_TASK ITEM_:
Retype, word for word, each line between the lines holding "130H333L334 156Q337 166" and "164Q387 150 403", inclusive, and leave the rest of the data alone.

Items from a data source:
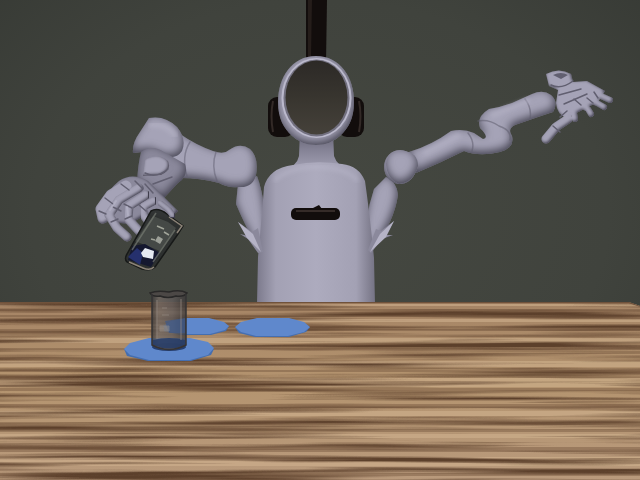
<!DOCTYPE html>
<html lang="en">
<head>
<meta charset="utf-8">
<title>Robot pouring at a lab table</title>
<style>
:root{
  --wall:#41443e; --wall-dark:#363934;
  --shell:#a5a3b7; --shell-light:#b5b3c6; --shell-mid:#8b899c; --shell-dark:#615f70;
  --black:#120d0c; --visor:#37342f;
  --wood:#a98a6b; --wood-light:#c6a987; --wood-dark:#775a42;
  --disc:#5f88cc; --disc-edge:#456eaf;
}
html,body{margin:0;width:640px;height:480px;overflow:hidden;background:var(--wall)}
svg{display:block}
.shell{fill:var(--shell)}
.light{fill:var(--shell-light)}
.mid{fill:var(--shell-mid)}
.dark{fill:var(--shell-dark)}
.black{fill:var(--black)}
.seam{fill:none;stroke:var(--shell-dark);stroke-width:1.5;stroke-linecap:round}
.finger{fill:none;stroke:var(--shell);stroke-linecap:round;stroke-linejoin:round}
.glow{fill:none;stroke:var(--shell-light);stroke-linecap:round;opacity:.7}
.disc{fill:var(--disc)}
.disc-edge{fill:var(--disc-edge)}
</style>
</head>
<body>
<svg width="640" height="480" viewBox="0 0 640 480" role="img" aria-label="A grey robot with arms spread pours from one beaker into another on a wooden table">
  <defs>
    <radialGradient id="wall" cx=".5" cy=".45" r=".75">
      <stop offset="0" stop-color="#454841"/><stop offset=".6" stop-color="#40433d"/><stop offset="1" stop-color="#363934"/>
    </radialGradient>
    <linearGradient id="torso" x1="0" x2="1" y1="0" y2="0">
      <stop offset="0" stop-color="#7c7a8c"/><stop offset=".16" stop-color="#a3a1b4"/><stop offset=".5" stop-color="#adabbe"/><stop offset=".84" stop-color="#a3a1b4"/><stop offset="1" stop-color="#757384"/>
    </linearGradient>
    <linearGradient id="neck" x1="0" x2="0" y1="0" y2="1">
      <stop offset="0" stop-color="#605e6e"/><stop offset=".5" stop-color="#858396"/><stop offset="1" stop-color="#a3a1b4"/>
    </linearGradient>
    <linearGradient id="visor" x1="0" x2="0" y1="0" y2="1">
      <stop offset="0" stop-color="#2c2926"/><stop offset=".5" stop-color="#38352f"/><stop offset="1" stop-color="#45413a"/>
    </linearGradient>
    <linearGradient id="wood" x1="0" x2="0" y1="0" y2="1">
      <stop offset="0" stop-color="#a58465"/><stop offset=".45" stop-color="#b4946f"/><stop offset="1" stop-color="#b99a7c"/>
    </linearGradient>
    <linearGradient id="glass" x1="0" x2="1" y1="0" y2="0">
      <stop offset="0" stop-color="#3c3a3a"/><stop offset=".2" stop-color="#746a64"/><stop offset=".6" stop-color="#625c5b"/><stop offset="1" stop-color="#3b3838"/>
    </linearGradient>
    <filter id="round" x="-10%" y="-10%" width="120%" height="120%" color-interpolation-filters="sRGB">
      <feGaussianBlur in="SourceAlpha" stdDeviation="4" result="soft"/>
      <feOffset in="soft" dx="-1" dy="-3" result="lit"/>
      <feFlood flood-color="#34323f" flood-opacity=".85"/>
      <feComposite in2="lit" operator="out"/>
      <feComposite in2="SourceAlpha" operator="in" result="shade"/>
      <feMerge><feMergeNode in="SourceGraphic"/><feMergeNode in="shade"/></feMerge>
    </filter>
    <filter id="round-small" x="-15%" y="-15%" width="130%" height="130%" color-interpolation-filters="sRGB">
      <feGaussianBlur in="SourceAlpha" stdDeviation="1.5" result="soft"/>
      <feOffset in="soft" dx="-1" dy="-1" result="lit"/>
      <feFlood flood-color="#34323f" flood-opacity=".9"/>
      <feComposite in2="lit" operator="out"/>
      <feComposite in2="SourceAlpha" operator="in" result="shade"/>
      <feMerge><feMergeNode in="SourceGraphic"/><feMergeNode in="shade"/></feMerge>
    </filter>
    <filter id="soften"><feGaussianBlur stdDeviation="2"/></filter>
    <filter id="grain" x="0" y="0" width="100%" height="100%" color-interpolation-filters="sRGB">
      <feTurbulence type="fractalNoise" baseFrequency=".003 .16" numOctaves="3" seed="8"/>
      <feColorMatrix values="0 0 0 0 .36  0 0 0 0 .25  0 0 0 0 .17  2.8 0 0 0 -1.15"/>
      <feComposite in2="SourceAlpha" operator="in"/>
    </filter>
    <clipPath id="table-clip"><path d="M0 302H629L640 306V480H0Z"/></clipPath>
  </defs>

  <rect id="back-wall" width="640" height="480" fill="url(#wall)"/>

  <g id="mast">
    <path class="black" d="M306 0H327L326 62H306Z"/>
    <path d="M308 0H312L311 58H308Z" fill="#251d1a"/>
  </g>

  <g id="head">
    <rect class="black" x="268" y="97" width="26" height="40" rx="9"/>
    <rect class="black" x="338" y="97" width="26" height="40" rx="9"/>
    <path d="M273 101Q270 116 273 132M359 101Q362 116 359 132" fill="none" stroke="#332a27" stroke-width="2"/>
    <path d="M300 130H333L334 156Q337 166 350 170H284Q297 166 299 156Z" fill="url(#neck)"/>
    <path class="shell" filter="url(#round)" d="M316 56C340 56 354 77 354 102C354 119 348 128 341 135Q331 145 316 145Q301 145 291 135C284 128 278 119 278 102C278 77 292 56 316 56Z"/>
    <ellipse cx="316.500" cy="98" rx="35" ry="40" fill="#bbb9cc"/>
    <ellipse cx="316.500" cy="98" rx="33" ry="38.500" fill="#72707f"/>
    <ellipse cx="316.500" cy="97.500" rx="31" ry="37" fill="url(#visor)"/>
  </g>

  <g id="left-arm">
    <path class="shell" filter="url(#round)" d="M238 184L257 176Q267 203 267 252L258 248Q247 230 236 204Z"/>
    <path class="shell" filter="url(#round)" d="M180 134Q196 145 213 151Q224 155 229 150Q240 142 250 149Q259 157 256 175Q253 188 239 187Q227 188 219 183Q200 178 181 178Q166 172 163 154Z"/>
    <path class="seam" d="M216 152Q211 166 217 181M190 142Q181 156 187 176" opacity=".5"/>
    <path class="shell" filter="url(#round)" d="M149 118Q165 115 177 127Q187 139 182 151Q176 160 163 156L151 151L133 153Q132 143 140 132Z"/>
    <path class="glow" d="M151 125Q166 123 175 135" stroke-width="5" filter="url(#soften)"/>
    <path class="mid" filter="url(#round)" d="M141 152Q152 144 164 152L185 164Q189 176 178 183L163 199L137 182Q138 164 141 152Z"/>
    <path class="shell" filter="url(#round-small)" d="M145 160Q158 152 168 161Q172 170 161 175L143 176Z"/>
    <path class="seam" d="M145 173Q156 179 168 169M153 184L172 177"/>
  </g>

  <g id="right-arm">
    <path class="shell" filter="url(#round)" d="M374 189L386 177Q397 182 398 195Q394 222 374 248L365 255Q364 218 374 189Z"/>
    <path class="shell" filter="url(#round)" d="M409 152Q432 145 451 131Q463 128 474 133L483 139Q490 138 480 128Q476 117 489 109Q501 107 512 103L532 94Q543 89 551 95Q559 102 553 112L538 117L515 125Q507 129 512 136Q515 148 500 152Q479 157 464 151Q440 163 416 173Z"/>
    <path class="seam" d="M478 121Q489 119 499 126Q512 130 510 140M525 99Q532 108 530 119M468 133Q475 142 472 151" opacity=".55"/>
    <path class="glow" d="M425 153Q447 142 458 136M493 115L528 101" stroke-width="5" filter="url(#soften)"/>
    <ellipse class="shell" filter="url(#round)" cx="400" cy="167" rx="16" ry="17"/>
    <path class="shell" filter="url(#round)" d="M386 164Q387 150 403 151Q418 152 418 166Q414 182 399 184Q387 179 386 164Z"/>
  </g>

  <g id="right-hand">
    <g filter="url(#round-small)">
      <path class="finger" d="M568 119L556 127L546 139" stroke-width="9"/>
      <path class="shell" d="M546 74Q559 67 571 74L573 82L587 81L605 91L598 102L586 108L567 118Q557 115 556 103L558 90L549 86Z"/>
      <path class="finger" d="M588 91L601 96L610 100M584 97L597 103L604 107M576 102L588 109L591 114M568 105L574 113L575 119" stroke-width="6"/>
    </g>
    <path class="seam" d="M551 85Q561 90 573 81M559 95L581 89M564 104L587 94M574 99L581 105M587 98L593 103M594 92L598 98M553 126L560 132M567 111L560 117"/>
    <path class="dark" d="M553 75Q561 71 568 75L561 79Z"/>
  </g>

  <g id="torso-shell">
    <path d="M293 165Q316 160 342 164Q359 166 365 181Q370 216 374 258L375 304H257L258 257Q262 215 264 187Q269 168 293 165Z" fill="url(#torso)"/>
    <path d="M274 181Q289 167 316 167Q345 167 358 181" fill="none" stroke="#bbb9cc" stroke-width="4" opacity=".5" filter="url(#soften)"/>
    <rect class="black" x="291" y="208" width="49" height="12" rx="5"/>
    <path class="black" d="M311 209L319 205L322 209Z"/>
    <path d="M296 211H335" stroke="#352b28" stroke-width="2"/>
  </g>
  <g id="shoulder-fins">
    <path class="mid" d="M238 222L252 232L258 228L263 252L258 253L248 239L240 234L249 236Z"/>
    <path class="light" d="M238 222L253 234L261 252L247 238Z"/>
    <path class="mid" d="M394 221L381 231L376 229L368 250L371 253L382 239L393 235L386 235Z"/>
    <path class="light" d="M394 221L380 234L370 252L386 237Z"/>
  </g>

  <g id="table" clip-path="url(#table-clip)">
    <rect y="302" width="640" height="178" fill="url(#wood)"/>
    <g fill="#d2b491" opacity=".55">
      <rect y="304" width="640" height="2"/><rect y="319" width="640" height="3"/><rect y="338" width="640" height="5"/>
      <rect y="361" width="640" height="6"/><rect y="378" width="640" height="9"/><rect y="411" width="640" height="5"/>
      <rect y="434" width="640" height="4"/><rect y="457" width="640" height="9"/>
    </g>
    <g fill="#75573f" opacity=".45">
      <rect y="309" width="640" height="2"/><rect y="315" width="640" height="2"/><rect y="329" width="640" height="2"/>
      <rect y="348" width="640" height="2"/><rect y="370" width="640" height="2"/><rect y="388" width="640" height="3"/>
      <rect y="404" width="640" height="4"/><rect y="422" width="640" height="3"/><rect y="429" width="640" height="3"/>
      <rect y="447" width="640" height="5"/><rect y="473" width="640" height="3"/>
    </g>
    <rect y="302" width="640" height="178" filter="url(#grain)"/>
    <path d="M0 302.500H629L640 306" fill="none" stroke="#70523b" stroke-width="1.500"/>
  </g>

  <g id="coasters">
    <path class="disc-edge" d="M164 326L229 326L226 331L211 335H180L164 331Z"/>
    <path class="disc" d="M163 326L171 321L187 318H209L224 322L229 326L225 330L210 334H182L168 331Z"/>
    <path class="disc-edge" d="M235 327H310L306 332L289 337H255L239 333Z"/>
    <path class="disc" d="M235 327L241 322L257 318H289L304 322L310 327L304 332L288 336H256L241 332Z"/>
    <path class="disc-edge" d="M124 349H214L211 355L191 361H148L127 356Z"/>
    <path class="disc" d="M124 349L130 343L149 338H190L208 342L214 348L208 355L190 360H149L130 355Z"/>
  </g>

  <g id="standing-beaker">
    <ellipse cx="169" cy="347" rx="17" ry="4" fill="#263f70"/>
    <path d="M152 294Q169 299 186 294V345Q178 350 169 350Q159 350 152 345Z" fill="url(#glass)" opacity=".78"/>
    <path d="M165 321L185 318V333L169 333Z" fill="#3c5788" opacity=".65"/>
    <path d="M153 340Q169 336 185 340V345Q169 352 153 345Z" fill="#263c67" opacity=".85"/>
    <path d="M157 300V339M181 299V340" stroke="#9b9088" stroke-width="1.500" opacity=".45"/>
    <path d="M160 326H169V331H160ZM162 315H169M162 308H167" fill="#a49b93" stroke="#a49b93" opacity=".45"/>
    <path d="M150 293Q157 290 169 292Q180 289 187 293Q184 297 176 296Q168 299 160 296Q152 297 150 293Z" fill="#4c4846" stroke="#292828" stroke-width="1.500"/>
    <path d="M152 294V345Q169 354 186 345V294" fill="none" stroke="#353334" stroke-width="1.500"/>
  </g>

  <g id="left-hand">
    <g filter="url(#round-small)">
      <path class="mid" d="M119 181Q132 172 148 181L163 196L178 211L168 220L147 214L130 224L110 222L99 211Q107 190 119 181Z"/>
      <path class="finger" d="M126 186L111 195L101 209L103 218" stroke-width="11"/>
    </g>
    <g filter="url(#round-small)">
      <path class="finger" d="M139 188L119 200L109 215L117 228L127 237" stroke-width="9"/>
    </g>
    <g filter="url(#round-small)">
      <path class="finger" d="M146 195L129 206L128 219L139 231" stroke-width="9"/>
    </g>
    <g filter="url(#round-small)">
      <path class="finger" d="M154 201L143 207L144 216L150 224" stroke-width="8"/>
    </g>
    <path class="seam" d="M105 198L113 204M99 211L106 214M113 207L121 211M111 222L118 219M124 204L132 208M125 219L132 216M139 205L146 211M121 184L129 190M135 181L143 189M145 184L153 193"/>
    <path class="glow" d="M116 201L110 210M127 207L128 215" stroke-width="2"/>
  </g>

  <g id="poured-beaker">
    <path d="M151 211Q158 207 167 214L183 226L178 234L155 267Q151 271 142 269L127 262Q124 259 127 254Z" fill="#2c2f2e" opacity=".94"/>
    <path d="M153 216L168 222L176 228L160 251L135 241Z" fill="#505550" opacity=".7"/>
    <path d="M132 246L145 244L160 253L151 267L128 260Z" fill="#15182f"/>
    <path d="M128 257L137 248L143 253L140 265Z" fill="#25306d"/>
    <path d="M145 248L154 251L153 259L143 257L141 253Z" fill="#e6eaf2"/>
    <path d="M158 236L163 239L160 244L155 241Z" fill="#9da098"/>
    <path d="M151 239L155 240M164 232L169 235M157 226L164 229" stroke="#a1a499" stroke-width="1.500"/>
    <path d="M151 211Q158 207 167 214L183 226L178 234L155 267Q151 271 142 269L127 262Q124 259 127 254Z" fill="none" stroke="#171918" stroke-width="1.500"/>
    <path d="M169 217L182 226L177 233M129 262L143 268Q150 271 154 267" fill="none" stroke="#8c8377" stroke-width="1.500"/>
    <path d="M156 213L132 250M175 230L153 262" stroke="#767b72" stroke-width="1.500" opacity=".7"/>
    <g filter="url(#round-small)"><path class="finger" d="M160 203L169 210L173 216" stroke-width="6"/></g>
  </g>
</svg>
</body>
</html>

_EXERCISE ANSWER_:
    <path d="M300 130H333L334 156Q337 166 350 170H284Q297 166 299 156Z" fill="url(#neck)"/>
    <path class="shell" filter="url(#round)" d="M316 56C340 56 354 77 354 102C354 119 348 128 341 135Q331 145 316 145Q301 145 291 135C284 128 278 119 278 102C278 77 292 56 316 56Z"/>
    <ellipse cx="316.500" cy="98" rx="35" ry="40" fill="#bbb9cc"/>
    <ellipse cx="316.500" cy="98" rx="33" ry="38.500" fill="#72707f"/>
    <ellipse cx="316.500" cy="97.500" rx="31" ry="37" fill="url(#visor)"/>
  </g>

  <g id="left-arm">
    <path class="shell" filter="url(#round)" d="M238 184L257 176Q267 203 267 252L258 248Q247 230 236 204Z"/>
    <path class="shell" filter="url(#round)" d="M180 134Q196 145 213 151Q224 155 229 150Q240 142 250 149Q259 157 256 175Q253 188 239 187Q227 188 219 183Q200 178 181 178Q166 172 163 154Z"/>
    <path class="seam" d="M216 152Q211 166 217 181M190 142Q181 156 187 176" opacity=".5"/>
    <path class="shell" filter="url(#round)" d="M149 118Q165 115 177 127Q187 139 182 151Q176 160 163 156L151 151L133 153Q132 143 140 132Z"/>
    <path class="glow" d="M151 125Q166 123 175 135" stroke-width="5" filter="url(#soften)"/>
    <path class="mid" filter="url(#round)" d="M141 152Q152 144 164 152L185 164Q189 176 178 183L163 199L137 182Q138 164 141 152Z"/>
    <path class="shell" filter="url(#round-small)" d="M145 160Q158 152 168 161Q172 170 161 175L143 176Z"/>
    <path class="seam" d="M145 173Q156 179 168 169M153 184L172 177"/>
  </g>

  <g id="right-arm">
    <path class="shell" filter="url(#round)" d="M374 189L386 177Q397 182 398 195Q394 222 374 248L365 255Q364 218 374 189Z"/>
    <path class="shell" filter="url(#round)" d="M409 152Q432 145 451 131Q463 128 474 133L483 139Q490 138 480 128Q476 117 489 109Q501 107 512 103L532 94Q543 89 551 95Q559 102 553 112L538 117L515 125Q507 129 512 136Q515 148 500 152Q479 157 464 151Q440 163 416 173Z"/>
    <path class="seam" d="M478 121Q489 119 499 126Q512 130 510 140M525 99Q532 108 530 119M468 133Q475 142 472 151" opacity=".55"/>
    <path class="glow" d="M425 153Q447 142 458 136M493 115L528 101" stroke-width="5" filter="url(#soften)"/>
    <ellipse class="shell" filter="url(#round)" cx="400" cy="167" rx="16" ry="17"/>
    <path class="shell" filter="url(#round)" d="M386 164Q387 150 403 151Q418 152 418 166Q414 182 399 184Q387 179 386 164Z"/>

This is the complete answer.